It’s a platform that has every communicator, politician, and celebrity daydreaming.
Tweet the right photo or barge in on the right Super Bowl moment, and reap a massive return out of a mere 140 characters.
Whether you use Twitter to report the news during a hurricane or shoot yourself in the foot with Kenneth Cole-style gaffes, questions hang over the social media mammoth’s initial public offering Thursday.
Will increased financial demands force Twitter (like Facebook) to evolve in ways that alter the strategies of organizations that tweet? Or would it be nuts to tamper with success?

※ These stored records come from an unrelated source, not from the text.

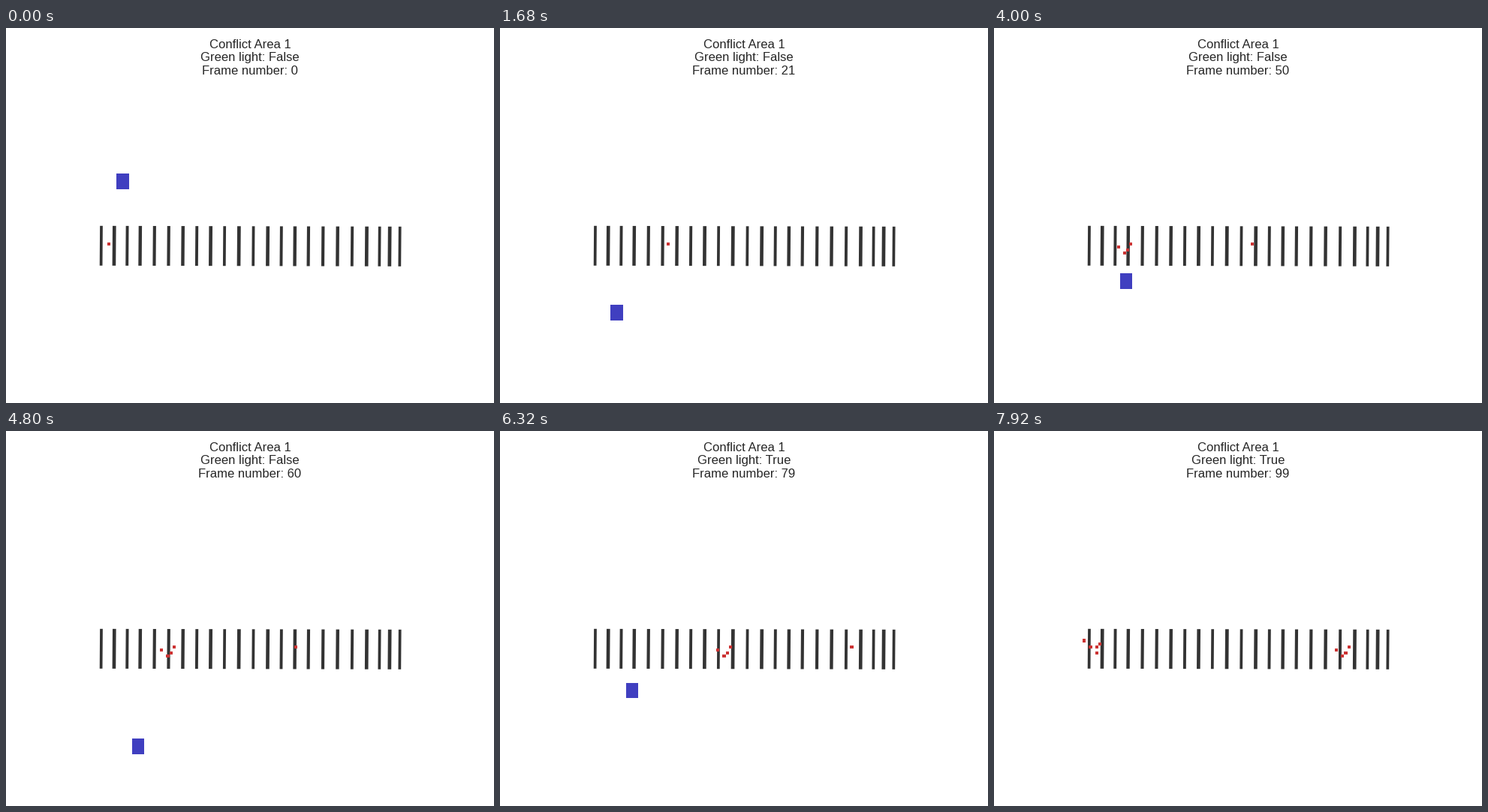
A matplotlib script that plays this animation: 650 px wide and 500 px high, repeating every 8000 ms.

```python
import matplotlib.pyplot as plt
import numpy as np
from matplotlib.animation import FuncAnimation
from matplotlib.patches import Polygon, Rectangle

WIDTH, HEIGHT, DPI = 650, 500, 100
FRAMES, INTERVAL = 100, 80
COL, ROW = 4.147, 4.152            # grid pitch in pixels
LEFT, TOP = 134.68, 285.8          # corner of grid cell (0, 0)
GREEN_FROM = 78
LAST_COL = 94
CAR_START_ROW, CAR_STEPS = -22, 32
CAR_COLS = {0: 3, 34: 8, 62: 8}    # arrival -> lane column

plt.rcParams["font.family"] = "Liberation Sans"
fig = plt.figure(figsize=(WIDTH / DPI, HEIGHT / DPI), dpi=DPI, facecolor="white")
ax = fig.add_axes([0, 0, 1, 1])
ax.set(xlim=(0, WIDTH), ylim=(HEIGHT, 0))
ax.axis("off")


def draw_crossing():
    """Stripes are nearly even, closing up at the right, with uneven widths."""
    index = np.arange(23)
    centers = np.interp(index, [0, 3, 6, 9, 12, 15, 19, 20, 22],
                        [126.8, 178.7, 235.6, 291, 348.6, 402.8, 480.4, 497.5, 524.5])
    half_widths = 2.1 + 0.25 * np.cos(2 * np.pi * (index - 10) / 2.2)
    for x, half in zip(centers, half_widths):
        top = 263.8 + (x - 127) / 400
        bottom = top + 53
        ax.add_patch(Polygon([(x - half + 0.2, top), (x + half + 0.2, top),
                              (x + half - 0.2, bottom), (x - half - 0.2, bottom)],
                             facecolor="#333333", linewidth=0))


def add_box(cols, rows, color, zorder):
    return ax.add_patch(Rectangle((0, 0), cols * COL, rows * ROW, facecolor=color,
                                  linewidth=0, zorder=zorder))


def place(box, col, row, visible):
    box.set_xy((LEFT + col * COL, TOP + row * ROW))
    box.set_visible(visible)


def pack(arrival, size, col, row):
    """Walkers side by side, each further above the one before."""
    return [(arrival, col + k, row - k * (k + 1) // 2) for k in range(size)]


def columns_walked(frame):
    """Walkers go at double pace once the light is green."""
    return frame + max(0, frame - GREEN_FROM)


walkers = (pack(0, 1, 0, 0)
           + pack(40, 3, -1, 3) + pack(40, 1, -3, 1)
           + pack(80, 2, 0, 0) + pack(80, 1, -2, 0)
           + pack(90, 1, 0, 2) + pack(90, 1, -4, -2))

draw_crossing()
walker_boxes = [add_box(1, 1, "#cc3333", 3) for _ in walkers]
car_boxes = [add_box(4, 5, "#403fc0", 4) for _ in CAR_COLS]
title = ax.text(WIDTH / 2, 61.7, "", ha="center", va="baseline", fontsize=12,
                color="#262626")


def update(frame):
    for box, (arrival, col) in zip(car_boxes, CAR_COLS.items()):
        age = frame - arrival
        place(box, col, CAR_START_ROW + 2 * age, 0 <= age <= CAR_STEPS)

    for box, (arrival, col, row) in zip(walker_boxes, walkers):
        if arrival < GREEN_FROM:   # later arrivals wait at the kerb
            col += columns_walked(frame) - columns_walked(arrival)
        place(box, col, row, frame >= arrival and col <= LAST_COL)

    title.set_text(f"Conflict Area 1\nGreen light: {frame >= GREEN_FROM}\n"
                   f"Frame number: {frame}")
    return [*car_boxes, *walker_boxes, title]


anim = FuncAnimation(fig, update, frames=FRAMES, interval=INTERVAL,
                     repeat=True, repeat_delay=0)
plt.show()
```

Twitter, which boasts 230 million active monthly users worldwide, is already changing in advance of the IPO, says Paul Rand, chief digital officer of Ketchum and president and CEO of Zócalo Group. Last week Twitter rejiggered its map design to make photos and videos more prominent in its users’ feeds without expanding the content.